While everyone was concerned at the effect this would have on the communities, particularly as there had been little attempt by the authorities to grow other job opportunities before the pit inevitably died, not everyone mourned the passing of the age of coal.

For instance, Edward Cain, 77, had been a lodge official at Wheatley Hill for more than 40 years. He said of the pit closure in 1968: “The sooner men can get away from the dangers, hazards and dirt of mining, the better.”

Mr Cain was certainly right about the dangers. In its 99-year lifespan, 125 men and boys died down Wheatley Hill Colliery, although it had suffered only one “disaster”.

In mining terms, a “disaster” is an incident in which five or more lives were lost, and Wheatley Hill’s disaster occurred on January 19, 1871, when hewer John Roberts smashed into some old workings of the Thornley pit.

Huge volumes of water came gushing in. Fortunately, because Wheatley Hill was such a new pit, only 22 men were working underground, and they sprinted the 200 yards back to the cage (or lift) to take them up to safety.

But the cage could only carry ten of them.

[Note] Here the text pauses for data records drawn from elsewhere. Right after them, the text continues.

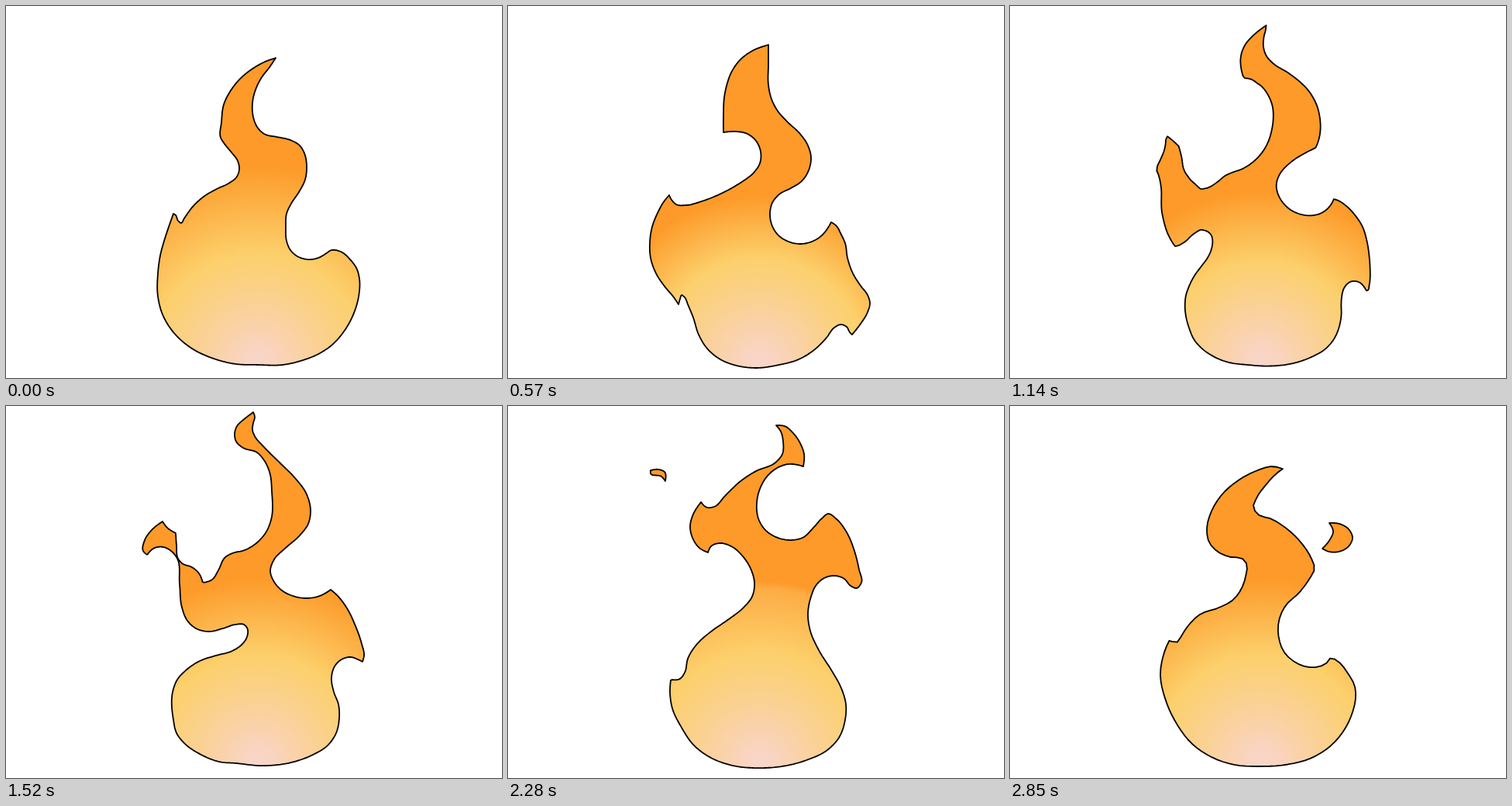
Write an HTML page with a canvas that moves like this. It is 640 px wide and 480 px high and loops after 3.04 s.

```html
<!DOCTYPE html>
<html lang="en">
<head>
<meta charset="utf-8">
<title>Flame</title>
<style>
  html, body { margin: 0; width: 100%; height: 100%; overflow: hidden; background: #fff; }
  canvas { display: block; }
</style>
</head>
<body>
<canvas id="stage" width="640" height="480"></canvas>
<script>
const ctx = document.getElementById('stage').getContext('2d');
const HOLD = 190;

// Points run clockwise from the tip. ^ is a sharp corner, * a landmark shared by all body poses:
// tip, right horn, right barb, base, left barb, left horn, tongue.
const BODY = {
  calm: `348,67^* 340,79 330,92 322,108 318,125 319,143 324,156 333,165 350,169 367,173 379,180 385,190
    388,208 386,224 378,240 368,255 362,268 361,285 362,303 367,315 376,323 389,327 403,325 412,320
    420,315* 432,317 444,327 453,340 456,352* 455,375 449,396 436,420 421,437 405,448 380,458 357,463
    325,463* 297,462 268,455 240,442 216,421 202,398 196,375 196,345* 199,322 205,300 211,282
    216,268^* 219,270 222,277 226,280 230,274 240,260 255,246 272,236 287,229 298,220 301,210 299,200
    291,189 282,178 277,170* 278,150 281,127 290,109 303,93 318,81 334,72`,
  barbs: `336,50^* 336,75 336,102 340,120 347,134 360,149 376,164 386,178 391,195 388,212 379,226 365,235
    350,243 341,254 338,268 341,284 349,296 362,304 377,307 392,304 405,296 413,286 417,279^* 423,283
    430,295 435,306 438,325 445,345 455,361 464,373 467,383 464,395 455,410 444,424^* 441,421 437,414
    429,411 421,415 411,428 396,443 375,456 350,463 318,467* 295,464 274,456 257,442 246,424 239,402
    232,385 228,376 224,373 222,378 220,385^* 214,376 203,363 191,345 184,325 183,305 186,285 194,265
    200,254 208,244^* 211,250 217,256 230,257 250,252 275,242 300,228 318,214 325,203 326,188 320,174
    309,165 295,162 278,163^* 278,140 279,118 282,103 289,84 300,69 315,58`,
  arms: `340,39^* 336,48 334,63 334,73 337,83 346,92 366,100 385,112 397,125 404,141 407,163 406,184
    401,203^ 385,206 369,213 354,226 346,243 348,260 357,275 370,285 386,289 402,286 412,277 416,268
    417,259^* 424,260 437,267 452,281 464,299 469,320 470,350 468,375 465,390 463,398 460,398^* 460,390
    457,381 448,376 440,380 434,391 428,407 417,429 402,445 384,455 363,462 330,465* 300,463 275,456
    256,442 241,421 233,397 229,372 226,340 222,318 216,301 208,294 202,299 198,315 196,337^* 187,326
    178,310 173,296 172,280 176,260 184,243 196,228 207,217 211,206 209,196 204,188 204,184^* 210,186
    218,197 224,211 225,225 225,236 233,242 250,242 267,240 291,231 313,215 329,196 337,178 337,164
    331,148 324,137 318,129 312,130 309,135 305,134^* 300,120 297,104 298,88 303,74 313,61 326,49`,
  wing: `319,8^* 321,14 319,22 318,31 321,39 332,52 351,71 373,93 387,112 393,135 390,152 379,167 361,183
    346,198 341,213 346,227 356,238 370,245 387,248 405,245 419,237^* 428,245 440,261 451,284 459,307
    462,322 460,330^* 454,327 445,324 433,327 424,336 420,350 423,369 429,385 430,402 426,422 415,438
    396,450 372,459 325,464* 298,461 275,459 250,449 230,435 220,422 216,405 216,365 221,353 231,342
    250,329 271,322 292,316 306,306 311,298 311,286 307,282 296,282 280,287 262,291 245,287 234,277*
    227,260 224,230 220,195 213,187 203,182 192,183 182,192^ 177,187 179,173 188,160 202,149^* 208,157
    219,164^ 220,180 222,197 227,203 240,208 249,216 254,228^ 266,224 274,212 283,195 292,190 308,186
    323,177 336,162 342,147 343,110 340,85 333,70 324,60 306,54 297,46 295,36* 298,26 306,18 315,11`,
  split: `293,1^* 299,8 301,19 301,37 305,48 320,64 341,78 357,88 365,103 361,120 349,138 333,155 321,170
    318,185 321,203 331,224 346,240 362,247 383,248 392,244 400,232^* 411,235 424,246 433,260 438,276
    440,300 442,318 441,326^* 434,322 422,319 412,324 408,335 411,350 421,364 428,378 430,398 426,420
    416,438 403,448 382,455 330,465* 300,463 267,457 244,446 227,430 217,410 211,385 211,360 218,346
    232,332 252,322 280,313 300,306 310,295 311,283 305,269 292,260 275,258 262,263 257,273 256,282^*
    245,277 230,262 217,242 211,222 211,208 214,202^* 219,205 227,205 240,194 255,180 275,165 300,155
    308,148 314,135 321,110 320,90 314,70 304,55 291,43 276,35^* 279,22 285,9`,
  hook: `381,78^* 374,76 362,75 349,79 335,90 325,107 321,125 323,145 332,160 348,170 366,173 380,170
    395,156 405,145 413,139* 424,146 437,163 447,187 453,211 456,228 450,235* 442,232 434,223 422,219
    408,222 397,232 391,246 387,268 390,290 401,315 418,342 430,364 436,385 435,405 427,428 412,444
    385,457 317,467* 290,464 262,454 240,438 224,415 212,390 209,370 210,353^ 222,352 228,344 232,326
    244,307 262,291 285,275 305,259 315,246 318,228 314,212 303,194 288,181 272,177 262,181 258,189^*
    248,184 238,170 235,155 238,142 249,124^* 257,131 266,130 280,116 300,97 320,84 345,73 354,62
    355,46 352,33 346,25^* 357,26 368,35 377,48 382,62`,
  shed: `322,92^* 312,105 308,120 315,135 335,145 360,155 380,168 392,185 396,200 390,214 378,230 366,250
    362,275 370,300 385,320 405,333 425,350 440,370 443,390 434,415 415,440 385,456 322,466 280,461
    248,446 222,420 205,390 197,360 198,335 203,322^ 210,328 219,320 235,300 260,280 290,260 305,240
    308,220 300,203 280,196 258,190 246,175 245,152 256,128 275,110 300,97`,
  curl: `352,81^* 344,87 330,102 318,119 314,131 319,139 338,146 358,159 377,178 389,197 393,210 387,222
    373,241 356,257 347,277 347,300 354,318 367,330 385,337 400,336 408,332 414,324^ 424,330 436,345
    445,362 446,376 441,398 430,420 412,440 387,455 355,463 325,465 285,462 258,452 234,435 215,410
    201,380 194,345 197,325 202,310 207,300^ 210,305 215,305 222,295 231,282 245,269 270,260 288,250
    299,235 304,220 305,203 300,197 285,195 268,188 257,176 254,158 259,138 272,116 293,97 317,84 340,78`
};

// Loose sparks
const SPARK = {
  left: `163,182^* 164,170 169,158 178,152 195,152 203,156 204,170 207,187 210,192 208,196 199,193 190,183
    183,171 176,168 169,172`,
  ember: '184,83^* 195,82 202,85 203,97^ 198,91 184,87',
  top: '350,7^* 366,16 376,34 374,48^ 362,40 356,26',
  rising: '408,128^* 425,131 439,143 445,161 440,178^ 424,176 408,181^ 416,165 415,145',
  right: '412,151^* 425,152 437,159 442,170 437,181 424,188 412,188 403,184^ 413,172 417,162'
};

// Each step: glow radii [yellow, orange], then shapes as [name, next, share]
const STEPS = [
  [[140, 255], ['calm']],
  [[135, 240], ['calm', 'barbs', .55]],
  [[135, 228], ['calm', 'barbs', .8]],
  [[135, 215], ['barbs']],
  [[132, 215], ['barbs', 'arms', .5]],
  [[128, 215], ['arms']],
  [[130, 222], ['arms', 'wing', .45]],
  [[132, 230], ['arms', 'wing', .8]],
  [[138, 238], ['wing']],
  [[138, 230], ['split']],
  [[138, 238], ['split']],
  [[140, 234], ['split', 'hook', .6], ['left', 'ember', .85]],
  [[142, 234, 224], ['hook'], ['ember']],
  [[142, 244], ['hook'], ['ember']],
  [[140, 236], ['shed'], ['top'], ['rising']],
  [[138, 238], ['curl'], ['right']]
];
STEPS[9].push(['left']);
STEPS[10].push(['left']);

const mix = (a, b, t) => a + (b - a) * t;
const dist = (a, b) => Math.hypot(b.x - a.x, b.y - a.y);
const slope = (a, b) => {
  const h = dist(a, b);
  return { x: (b.x - a.x) / h, y: (b.y - a.y) / h, h };
};

// Smooth closed curve, cut at its landmarks into evenly sampled sections
function trace(text) {
  const pts = text.trim().split(/\s+/).map(s => {
    const [x, y] = s.split(',').map(parseFloat);
    return { x, y, sharp: s.includes('^'), mark: s.includes('*') };
  });
  const n = pts.length;
  const spans = pts.map((p, i) => slope(p, pts[(i + 1) % n]));
  const tangent = (i, k) => {
    const a = spans[(i + n - 1) % n], b = spans[i];
    return (a[k] * b.h + b[k] * a.h) / (a.h + b.h);
  };
  const sections = [];
  pts.forEach((p, i) => {
    const j = (i + 1) % n, q = pts[j], v = spans[i];
    if (p.mark) sections.push([]);
    const at = (u, k) => {
      let s = p.sharp ? null : tangent(i, k), e = q.sharp ? null : tangent(j, k);
      if (s === null) s = e === null ? v[k] : (3 * v[k] - e) / 2;
      if (e === null) e = (3 * v[k] - s) / 2;
      const w = 1 - u;
      return p[k] * w * w * (1 + 2 * u) + q[k] * u * u * (3 - 2 * u) + v.h * u * w * (s * w - e * u);
    };
    for (let m = 0; m < 8; m++) sections.at(-1).push({ x: at(m / 8, 'x'), y: at(m / 8, 'y') });
  });
  return sections.map((s, i) => resample([...s, sections[(i + 1) % sections.length][0]], 160));
}

function resample(line, count) {
  const len = [0];
  for (let i = 1; i < line.length; i++) len.push(len[i - 1] + dist(line[i - 1], line[i]));
  const out = [];
  for (let c = 0, i = 1; c < count; c++) {
    const d = len.at(-1) * c / count;
    while (len[i] < d) i++;
    const t = (d - len[i - 1]) / (len[i] - len[i - 1]);
    out.push({ x: mix(line[i - 1].x, line[i].x, t), y: mix(line[i - 1].y, line[i].y, t) });
  }
  return out;
}

const shapes = {};
for (const [name, text] of Object.entries({ ...BODY, ...SPARK })) shapes[name] = trace(text).flat();

function outline([name, next, t]) {
  const a = shapes[name], b = shapes[next] || a;
  const path = new Path2D();
  a.forEach((p, i) => path.lineTo(mix(p.x, b[i].x, t || 0), mix(p.y, b[i].y, t || 0)));
  path.closePath();
  return path;
}

function glow([yellow, orange, edge]) {
  const g = ctx.createRadialGradient(325, 460, 0, 325, 460, 300);
  const stop = (r, color) => g.addColorStop(r / 300, color);
  stop(0, '#f8d5cb');
  stop(20, '#f9d4c0');
  stop(75, '#fad196');
  stop(yellow, '#fcd06c');
  if (edge) stop(edge, '#fdac44');
  stop(orange, '#fd9a29');
  return g;
}

function draw(now) {
  const [radii, ...parts] = STEPS[Math.floor(now / HOLD) % STEPS.length];
  ctx.fillStyle = '#fff';
  ctx.fillRect(0, 0, 640, 480);
  ctx.fillStyle = glow(radii);
  ctx.strokeStyle = '#000';
  ctx.lineWidth = 1.8;
  ctx.lineJoin = 'round';
  for (const part of parts) {
    const path = outline(part);
    ctx.fill(path);
    ctx.stroke(path);
  }
}

function tick() {
  draw(performance.now());
  requestAnimationFrame(tick);
}
tick();
</script>
</body>
</html>
```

“By the time the empty cage returned to the shaft bottom, those who were waiting were nearly drowned,” said The Northern Echo. “The water had by that time reached up to their shoulders.”

There was so much industrial debris – smashed wagons and pit props – washing around the shaft bottom that it was hard for the men to haul themselves out of the water and into the cage.

“Five men were ultimately drawn up,” said the Echo. “They stated that the missing seven gave some awful shrieks.”

The Echo speculated that the men were dead, entangled underwater in some of the workings, and said that a “pumping engine of immense power” had arrived at the pithead to begin extracting the water so that the bodies could be recovered.

It said the dead men were James Hall, aged about 50, married; Joseph Bell, 26, who left a wife and three children; Michael Rogan, 30, wife and three children; Robert Smith, 32, wife and two children; John Walker, 26, wife and two children; John Smith, 26, single, and George Cooper, 14.

Unknown to the pessimistic reporter, deep underground, four of the missing had made it through the submerged tunnels onto higher ground, where they were now drifting in and out of consciousness due to the foul air.

As the water level dropped slowly, men in the Thornley pit went “jowling” in search of survivors – they banged hammers on the pit wall and then waited in silence for a reply.

The jowling awoke John Smith from his haze. He checked the two men beside him – Bell and Hall – but they had died, and Rogan was “out of his senses and raving, the gas having upset his reason”. Perhaps having been entombed underground, shivering and half-suffocated, for 54 hours, and facing a long, lingering death in the dark, with only two deceased marras for company, he was a trifle upset…

As the jowlers neared, Smith grabbed Rogan’s hand and dived beneath the black water. The jowlers on the other side joined hands and spread out underwater, desperate to feel a fingertip in the floodwater.

On the second plunge, they were successful, and hauled the two men out.

“On the news reaching the bank that some of the men had actually been rescued, every man, woman, and child who could by any possible means get away from whatever they were engaged with hurried to the pit shaft, where a scene that beggars description ensued,” said The Times.

However, five men were dead. Immediately, the miners at Wheatley Hill and Thornley went on strike, blaming management for the disaster. An inquest was held in front of “a respectable jury” which concluded that the deaths were caused by the gross negligence of head viewer William Spencer, resident viewer William Hays and overman Thomas Watson.

The jury said that the managers did “kill and slay the five deceased by neglecting to put in proper bore holes for the safe working of the mine”, and the three were sent to face manslaughter charges at Durham Spring Assizes.

The judge, Baron Martin, dismissed the charges, saying that the experienced hewers who caused the inundation were as culpable as the mine managers.